– by Joseph Jammer Medina

Disclaimer: Spoiler Alert!

Wow. At first I was slow to get into this show, but now I am on-board more than ever. In fact, this show may actually one-up Game of Thrones in the ability to take a major character death and develop it into an even greater story. This epic started with the farm boy Ragnar Lothbrok (Travis Fimmel), and followed his kingly career path all the way to his death in season 4. Think about this for a second; he dies in season 4, not in season 1 like Eddard Stark did in Game of Thrones, and Vikings has gotten better each episode this late in the “game”. We had even more deaths in this episode of Vikings, and I will start with the most shocking.


Once Helga entered the hall with her “adoptive daughter” (read prisoner), I had suspicions that something tragic was about to happen. Oh and it did in the worst way. The captured daughter stabs Helga in the neck and subsequently commits a form of Japanese Seppuku, as she plunges the dagger into her own heart, ending both of their lives. We have followed the love of Helga and her mate Floki since season one, when Ragnar’s kid ran up on a fully nude Helga, and we thought she may have been a minor character. Turns out she was prominent in Floki’s life, and now he is distraught enough to cause some major havoc.

King Ecbert

We knew this death was coming. Ecbert (played by Linus Roache) had given Ragnar up to be defiled and killed in a previous episode, and it caused the Lothbrok sons to bring a huge “heathen” army to avenge his death. The kicker is that before this happened, Ecbert renounced his kingship to his son upon fleeing their hold, and awaited his assured death.
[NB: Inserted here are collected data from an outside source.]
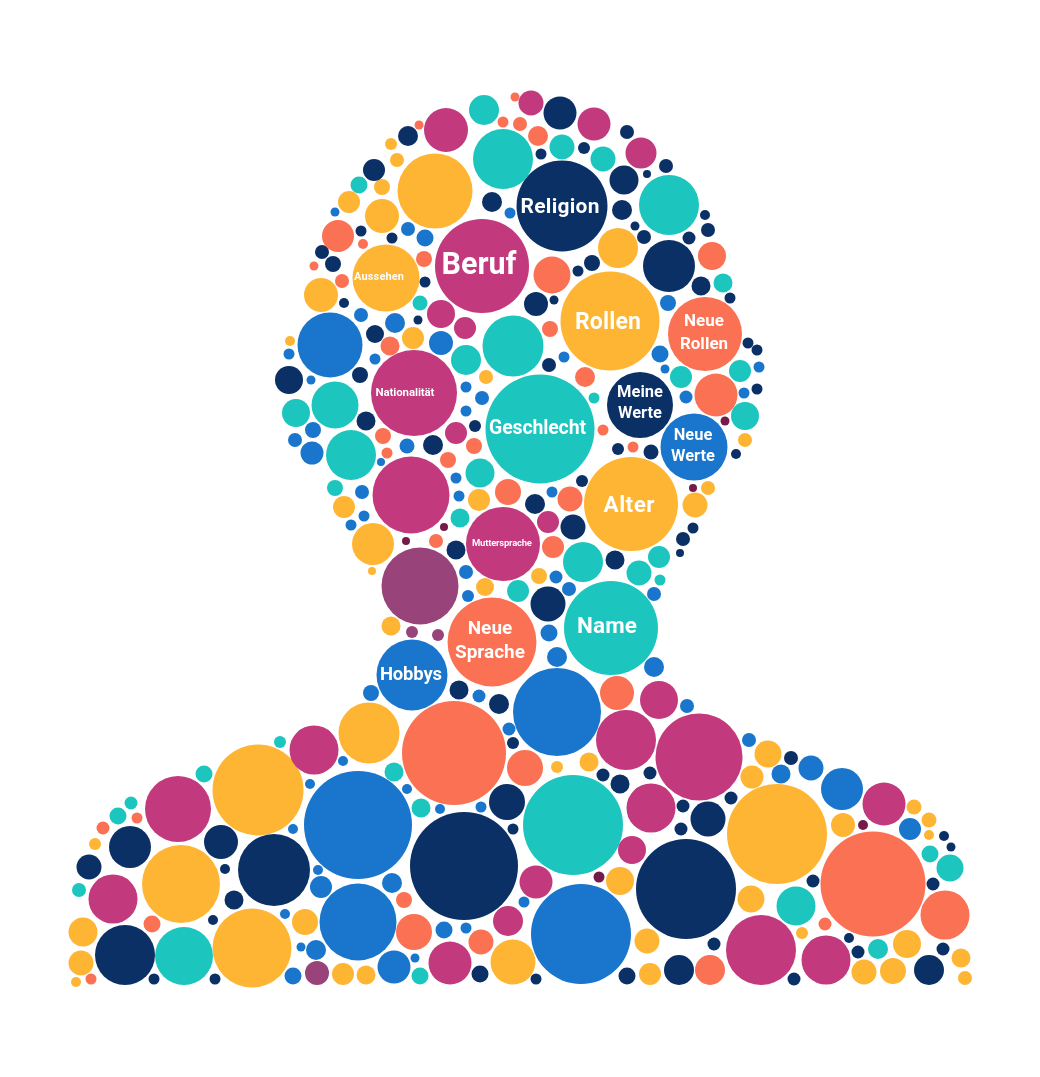
<!DOCTYPE html>
<html lang="de">
<head>
<meta charset="utf-8">
<title>Identität</title>
<style>
:root{--yellow:#ffb534;--navy:#0a3066;--teal:#1cc6bf;--magenta:#c2397d;--coral:#fa7154;--blue:#1976cc;--plum:#984379;--wine:#741b4b}
html,body{margin:0;background:#fff;overflow:hidden}
svg{display:block;width:1040px;height:1077px}
.yellow{fill:var(--yellow)}.navy{fill:var(--navy)}.teal{fill:var(--teal)}.magenta{fill:var(--magenta)}
.coral{fill:var(--coral)}.blue{fill:var(--blue)}.plum{fill:var(--plum)}.wine{fill:var(--wine)}
.labels{fill:#fff;font-family:Roboto,sans-serif;font-weight:700;text-anchor:middle}
</style>
</head>
<body>
<svg viewBox="0 0 1040 1077" role="img" aria-label="Büste aus bunten Kreisen mit Begriffen zur Identität">
<g class="yellow">
<circle cx="435" cy="191" r="37.5"/><circle cx="391" cy="144" r="6"/><circle cx="397" cy="160" r="7"/><circle cx="382" cy="187" r="8"/><circle cx="349" cy="202" r="11"/><circle cx="382" cy="216" r="17"/><circle cx="386" cy="278" r="33.5"/><circle cx="321" cy="295" r="17"/><circle cx="290" cy="341" r="5"/><circle cx="413" cy="338" r="11"/><circle cx="618" cy="248" r="20"/><circle cx="610" cy="321" r="49.5"/><circle cx="486" cy="377" r="7"/><circle cx="745" cy="440" r="7"/><circle cx="708" cy="488" r="7"/><circle cx="695" cy="505" r="12.5"/><circle cx="631" cy="504" r="47"/><circle cx="479" cy="500" r="11"/><circle cx="344" cy="507" r="11"/><circle cx="373" cy="544" r="21"/><circle cx="372" cy="571" r="4"/><circle cx="539" cy="576" r="8"/><circle cx="485" cy="587" r="9"/><circle cx="391" cy="626" r="9.5"/><circle cx="369" cy="733" r="30.5"/><circle cx="258" cy="790" r="45.5"/><circle cx="181" cy="884" r="39"/><circle cx="252" cy="948" r="39.5"/><circle cx="305" cy="922" r="13"/><circle cx="95" cy="844" r="6"/><circle cx="83" cy="932" r="14.5"/><circle cx="81" cy="963" r="12.5"/><circle cx="76" cy="982" r="5"/><circle cx="343" cy="974" r="11"/><circle cx="366" cy="975" r="9.5"/><circle cx="513" cy="962" r="22.5"/><circle cx="557" cy="767" r="6"/><circle cx="589" cy="762" r="9.5"/><circle cx="620" cy="881" r="14"/><circle cx="647" cy="941" r="12.5"/><circle cx="650" cy="974" r="11"/><circle cx="768" cy="754" r="13.5"/><circle cx="752" cy="777" r="11.5"/><circle cx="777" cy="834" r="50"/><circle cx="843" cy="825" r="12"/><circle cx="751" cy="899" r="13.5"/><circle cx="802" cy="933" r="6"/><circle cx="914" cy="807" r="7.5"/><circle cx="929" cy="820" r="7.5"/><circle cx="929" cy="835" r="5"/><circle cx="907" cy="944" r="14"/><circle cx="864" cy="972" r="12.5"/><circle cx="893" cy="971" r="13"/><circle cx="961" cy="958" r="9.5"/><circle cx="965" cy="978" r="7"/>
</g>
<g class="navy">
<circle cx="560" cy="113" r="16.5"/><circle cx="627" cy="132" r="7"/><circle cx="408" cy="136" r="10"/><circle cx="374" cy="170" r="11"/><circle cx="541" cy="154" r="5.5"/><circle cx="584" cy="148" r="6"/><circle cx="666" cy="166" r="7"/><circle cx="647" cy="174" r="4"/><circle cx="624" cy="180" r="14.5"/><circle cx="622" cy="210" r="10"/><circle cx="562" cy="206" r="45.5"/><circle cx="492" cy="202" r="10"/><circle cx="635" cy="226" r="4.5"/><circle cx="644" cy="237" r="7"/><circle cx="705" cy="215" r="5"/><circle cx="708" cy="230" r="7"/><circle cx="689" cy="238" r="6.5"/><circle cx="669" cy="266" r="26"/><circle cx="701" cy="286" r="9.5"/><circle cx="730" cy="298" r="5.5"/><circle cx="592" cy="263" r="8"/><circle cx="578" cy="271" r="5.5"/><circle cx="536" cy="304" r="12"/><circle cx="554" cy="300" r="4.5"/><circle cx="361" cy="231" r="5.5"/><circle cx="392" cy="238" r="5.5"/><circle cx="322" cy="252" r="7"/><circle cx="333" cy="264" r="8"/><circle cx="425" cy="282" r="5.5"/><circle cx="344" cy="303" r="5"/><circle cx="418" cy="320" r="4.5"/><circle cx="375" cy="334" r="9"/><circle cx="360" cy="375" r="8"/><circle cx="289" cy="380" r="14"/><circle cx="366" cy="421" r="9.5"/><circle cx="433" cy="445" r="10"/><circle cx="475" cy="426" r="6"/><circle cx="549" cy="365" r="7"/><circle cx="640" cy="405" r="33"/><circle cx="618" cy="449" r="6"/><circle cx="651" cy="452" r="7.5"/><circle cx="748" cy="343" r="5.5"/><circle cx="757" cy="350" r="5.5"/><circle cx="757" cy="389" r="5.5"/><circle cx="736" cy="454" r="5"/><circle cx="582" cy="481" r="6"/><circle cx="535" cy="504" r="10"/><circle cx="573" cy="527" r="12.5"/><circle cx="615" cy="560" r="9.5"/><circle cx="693" cy="528" r="5.5"/><circle cx="683" cy="539" r="7"/><circle cx="680" cy="553" r="4"/><circle cx="456" cy="550" r="9.5"/><circle cx="548" cy="604" r="17.5"/><circle cx="459" cy="690" r="9.5"/><circle cx="499" cy="704" r="10"/><circle cx="513" cy="743" r="6"/><circle cx="507" cy="802" r="18"/><circle cx="513" cy="829" r="5.5"/><circle cx="464" cy="866" r="54"/><circle cx="274" cy="870" r="36"/><circle cx="221" cy="842" r="17"/><circle cx="225" cy="869" r="5"/><circle cx="234" cy="900" r="9.5"/><circle cx="213" cy="920" r="5"/><circle cx="130" cy="847" r="21"/><circle cx="89" cy="867" r="12.5"/><circle cx="125" cy="955" r="30"/><circle cx="154" cy="979" r="5.5"/><circle cx="215" cy="979" r="5.5"/><circle cx="480" cy="974" r="8.5"/><circle cx="536" cy="979" r="5.5"/><circle cx="627" cy="976" r="8.5"/><circle cx="679" cy="970" r="15"/><circle cx="603" cy="775" r="6.5"/><circle cx="620" cy="784" r="9.5"/><circle cx="650" cy="773" r="6.5"/><circle cx="683" cy="806" r="6.5"/><circle cx="681" cy="829" r="6.5"/><circle cx="708" cy="819" r="17.5"/><circle cx="731" cy="798" r="6.5"/><circle cx="686" cy="889" r="50"/><circle cx="714" cy="944" r="6.5"/><circle cx="791" cy="758" r="7"/><circle cx="813" cy="881" r="6.5"/><circle cx="849" cy="938" r="5"/><circle cx="858" cy="952" r="6.5"/><circle cx="794" cy="979" r="6.5"/><circle cx="929" cy="970" r="15"/><circle cx="943" cy="949" r="6.5"/><circle cx="933" cy="884" r="6.5"/><circle cx="944" cy="836" r="5"/><circle cx="951" cy="847" r="4.5"/>
</g>
<g class="teal">
<circle cx="484" cy="110" r="15"/><circle cx="503" cy="159" r="30"/><circle cx="562" cy="147" r="12.5"/><circle cx="603" cy="159" r="12.5"/><circle cx="669" cy="205" r="30"/><circle cx="359" cy="185" r="8.5"/><circle cx="420" cy="303" r="7.5"/><circle cx="513" cy="346" r="30.5"/><circle cx="466" cy="360" r="15"/><circle cx="723" cy="283" r="9.5"/><circle cx="681" cy="377" r="11"/><circle cx="740" cy="371" r="11"/><circle cx="745" cy="416" r="14"/><circle cx="594" cy="398" r="5.5"/><circle cx="540" cy="429" r="54.5"/><circle cx="335" cy="405" r="23.5"/><circle cx="296" cy="413" r="14"/><circle cx="351" cy="455" r="25"/><circle cx="335" cy="488" r="8"/><circle cx="480" cy="473" r="14.5"/><circle cx="460" cy="518" r="9.5"/><circle cx="583" cy="562" r="20"/><circle cx="639" cy="573" r="12.5"/><circle cx="659" cy="557" r="11"/><circle cx="660" cy="580" r="5.5"/><circle cx="518" cy="591" r="11"/><circle cx="611" cy="628" r="47"/><circle cx="280" cy="742" r="6"/><circle cx="204" cy="774" r="8.5"/><circle cx="394" cy="772" r="9.5"/><circle cx="421" cy="808" r="9.5"/><circle cx="573" cy="825" r="50"/><circle cx="131" cy="803" r="6.5"/><circle cx="118" cy="816" r="8.5"/><circle cx="79" cy="890" r="7"/><circle cx="184" cy="956" r="29"/><circle cx="420" cy="976" r="8.5"/><circle cx="796" cy="906" r="19.5"/><circle cx="878" cy="949" r="10"/><circle cx="930" cy="854" r="8.5"/><circle cx="950" cy="868" r="13.5"/>
</g>
<g class="magenta">
<circle cx="531" cy="103" r="12.5"/><circle cx="446" cy="130" r="22"/><circle cx="594" cy="124" r="16.5"/><circle cx="641" cy="153" r="15.5"/><circle cx="482" cy="266" r="47"/><circle cx="441" cy="314" r="14"/><circle cx="465" cy="328" r="11"/><circle cx="414" cy="393" r="43"/><circle cx="456" cy="433" r="11"/><circle cx="411" cy="495" r="38.5"/><circle cx="548" cy="522" r="11"/><circle cx="503" cy="544" r="37"/><circle cx="314" cy="750" r="24.5"/><circle cx="178" cy="809" r="33"/><circle cx="113" cy="899" r="24.5"/><circle cx="659" cy="700" r="19"/><circle cx="626" cy="740" r="30"/><circle cx="699" cy="757" r="43.5"/><circle cx="651" cy="808" r="24.5"/><circle cx="632" cy="850" r="14"/><circle cx="536" cy="882" r="16.5"/><circle cx="508" cy="921" r="15"/><circle cx="450" cy="963" r="21.5"/><circle cx="761" cy="950" r="35"/><circle cx="826" cy="960" r="24.5"/><circle cx="884" cy="804" r="21.5"/>
</g>
<g class="coral">
<circle cx="515" cy="97" r="4.5"/><circle cx="503" cy="122" r="5.5"/><circle cx="520" cy="124" r="7"/><circle cx="538" cy="136" r="10"/><circle cx="419" cy="125" r="4.5"/><circle cx="338" cy="236" r="16"/><circle cx="363" cy="244" r="5"/><circle cx="314" cy="266" r="4.5"/><circle cx="342" cy="281" r="7"/><circle cx="424" cy="259" r="8"/><circle cx="390" cy="346" r="9.5"/><circle cx="552" cy="275" r="18.5"/><circle cx="550" cy="329" r="8"/><circle cx="585" cy="377" r="10"/><circle cx="712" cy="256" r="14"/><circle cx="705" cy="334" r="37"/><circle cx="716" cy="395" r="21.5"/><circle cx="603" cy="430" r="5.5"/><circle cx="633" cy="447" r="5.5"/><circle cx="383" cy="436" r="8"/><circle cx="387" cy="453" r="5.5"/><circle cx="474" cy="446" r="8"/><circle cx="448" cy="460" r="8"/><circle cx="508" cy="492" r="13"/><circle cx="570" cy="499" r="12.5"/><circle cx="436" cy="541" r="7"/><circle cx="553" cy="547" r="11"/><circle cx="492" cy="642" r="44.5"/><circle cx="617" cy="693" r="17"/><circle cx="454" cy="753" r="52"/><circle cx="525" cy="768" r="18"/><circle cx="137" cy="818" r="5.5"/><circle cx="103" cy="828" r="6.5"/><circle cx="152" cy="924" r="8.5"/><circle cx="91" cy="979" r="5.5"/><circle cx="404" cy="900" r="8"/><circle cx="414" cy="932" r="18"/><circle cx="481" cy="942" r="12.5"/><circle cx="710" cy="970" r="15"/><circle cx="825" cy="924" r="6.5"/><circle cx="873" cy="884" r="52.5"/><circle cx="945" cy="915" r="24.5"/>
</g>
<g class="blue">
<circle cx="335" cy="212" r="4.5"/><circle cx="408" cy="229" r="7"/><circle cx="425" cy="238" r="8.5"/><circle cx="510" cy="213" r="5.5"/><circle cx="668" cy="303" r="8"/><circle cx="361" cy="315" r="7"/><circle cx="395" cy="323" r="10"/><circle cx="441" cy="343" r="12"/><circle cx="330" cy="345" r="32.5"/><circle cx="289" cy="354" r="5.5"/><circle cx="375" cy="359" r="5.5"/><circle cx="311" cy="380" r="4.5"/><circle cx="564" cy="357" r="5.5"/><circle cx="660" cy="354" r="8.5"/><circle cx="665" cy="369" r="4.5"/><circle cx="686" cy="397" r="6.5"/><circle cx="744" cy="393" r="5.5"/><circle cx="759" cy="367" r="5.5"/><circle cx="466" cy="387" r="5.5"/><circle cx="482" cy="398" r="7"/><circle cx="466" cy="411" r="5.5"/><circle cx="313" cy="430" r="8"/><circle cx="295" cy="440" r="7"/><circle cx="312" cy="453" r="11.5"/><circle cx="407" cy="446" r="7.5"/><circle cx="381" cy="462" r="4"/><circle cx="694" cy="447" r="33.5"/><circle cx="456" cy="478" r="5.5"/><circle cx="459" cy="496" r="5.5"/><circle cx="552" cy="492" r="5.5"/><circle cx="362" cy="492" r="7"/><circle cx="364" cy="516" r="5.5"/><circle cx="351" cy="525" r="5.5"/><circle cx="466" cy="572" r="7"/><circle cx="468" cy="596" r="6"/><circle cx="556" cy="577" r="6.5"/><circle cx="569" cy="589" r="7"/><circle cx="654" cy="594" r="7"/><circle cx="549" cy="633" r="8.5"/><circle cx="557" cy="657" r="10"/><circle cx="654" cy="667" r="10"/><circle cx="687" cy="706" r="7"/><circle cx="412" cy="675" r="35.5"/><circle cx="371" cy="693" r="8"/><circle cx="479" cy="696" r="6.5"/><circle cx="557" cy="712" r="44"/><circle cx="509" cy="729" r="6.5"/><circle cx="343" cy="761" r="5"/><circle cx="310" cy="784" r="5"/><circle cx="407" cy="789" r="5"/><circle cx="440" cy="809" r="5"/><circle cx="481" cy="807" r="5.5"/><circle cx="358" cy="825" r="54"/><circle cx="293" cy="829" r="5"/><circle cx="318" cy="870" r="5"/><circle cx="321" cy="887" r="11"/><circle cx="392" cy="883" r="10"/><circle cx="358" cy="922" r="38.5"/><circle cx="285" cy="914" r="5"/><circle cx="301" cy="947" r="4.5"/><circle cx="316" cy="950" r="10"/><circle cx="293" cy="976" r="8.5"/><circle cx="394" cy="967" r="16.5"/><circle cx="415" cy="958" r="4.5"/><circle cx="444" cy="930" r="8.5"/><circle cx="466" cy="928" r="5.5"/><circle cx="524" cy="902" r="5.5"/><circle cx="581" cy="934" r="50"/><circle cx="749" cy="740" r="7"/><circle cx="781" cy="774" r="9.5"/><circle cx="811" cy="768" r="12.5"/><circle cx="842" cy="789" r="21"/><circle cx="910" cy="829" r="11"/>
</g>
<g class="plum">
<circle cx="420" cy="586" r="38.5"/><circle cx="412" cy="632" r="6"/><circle cx="438" cy="635" r="6"/><circle cx="317" cy="973" r="12"/>
</g>
<g class="wine">
<circle cx="725" cy="421" r="4.5"/><circle cx="693" cy="488" r="4"/><circle cx="444" cy="527" r="4"/><circle cx="406" cy="541" r="4"/><circle cx="599" cy="877" r="5.5"/><circle cx="863" cy="825" r="5"/>
</g>
<g class="labels" lengthAdjust="spacingAndGlyphs">
<text x="560" y="213" font-size="21" textLength="79">Religion</text>
<text x="479" y="274" font-size="30.5" textLength="75">Beruf</text>
<text x="379" y="280" font-size="11" textLength="50">Aussehen</text>
<text x="608" y="329" font-size="23" textLength="66">Rollen</text>
<text font-size="17"><tspan x="704" y="326">Neue</tspan><tspan x="704" y="349">Rollen</tspan></text>
<text x="405" y="396" font-size="11.5" textLength="59">Nationalität</text>
<text font-size="16.5"><tspan x="640" y="397">Meine</tspan><tspan x="640" y="418">Werte</tspan></text>
<text x="537.5" y="434" font-size="19.5" textLength="97">Geschlecht</text>
<text font-size="16.5"><tspan x="693" y="440">Neue</tspan><tspan x="693" y="461">Werte</tspan></text>
<text x="629" y="512" font-size="22.5" textLength="51">Alter</text>
<text x="502" y="546" font-size="9.5" textLength="60">Muttersprache</text>
<text font-size="19"><tspan x="490" y="634">Neue</tspan><tspan x="490" y="658">Sprache</tspan></text>
<text x="607" y="633" font-size="22.5" textLength="60">Name</text>
<text x="411" y="680" font-size="18.5" textLength="62">Hobbys</text>
</g>
</svg>
</body>
</html>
King Ecbert, upon his “deathcage” agrees to give Bjorn Lothbrok a title to the land with his only request being for his execution to be by his own hand. He commits suicide in the same Roman bath that he first met Ragnar in, and the Lothbroks get their land. Or do they? Nope, he gave up his right as king so the deed he signed over is forfeit. We will wait until next season to see the repercussions of this death.

Sigurd Lothbrok

While not the most shocking, this was the most impactful death of the show. Ever since the birth of the four boys there has always been one that was deemed, by prophecy, the “bringer of the downfall of the Lothbrok family,” [paraphrased]. This entire past half-season we were led to believe that the son with the cursed eye was Ivar, but after Ivar threw an axe into Sigurd’s chest we got the truth. Sigurd was the cursed, and by Ivar killing him we will now see the destruction of the family. Also, Ivar is the best part of the season as he plays a cripple coming to terms with being the leader of his people. Now, I will admit that I may have missed a scene where it showed Sigurd’s eye, but as I researched, I could not find it and thus I was mislead had I missed it or not. I can’t be the only one.

So what do we have in store for next season?

The end of the show brings an actor, Jonathan Rhys Meyers, that provided a ton of entertainment for another show I really got into, after I binged it — The Tudors — where the actor played Henry VIII. Meyers will play Bishop Heahmund in the upcoming season, and the ending of Vikings left us with an inscription on his sword that reads “ANANYZAPATA”. One translation is, “Jesus kills the devil,” and another google search indicates a 15th century Templar that cleans up the heathens of England.

I can’t wait! How about you guys? Did you like the ending? Could Vikings be compared to Game of Thrones? Speak up!


Joseph Jammer Medina is an author, podcaster, and editor-in-chief of LRM. A graduate of Chapman University's Dodge College of Film and Television, Jammer's always had a craving for stories. From movies, television, and web content to books, anime, and manga, he's always been something of a story junkie.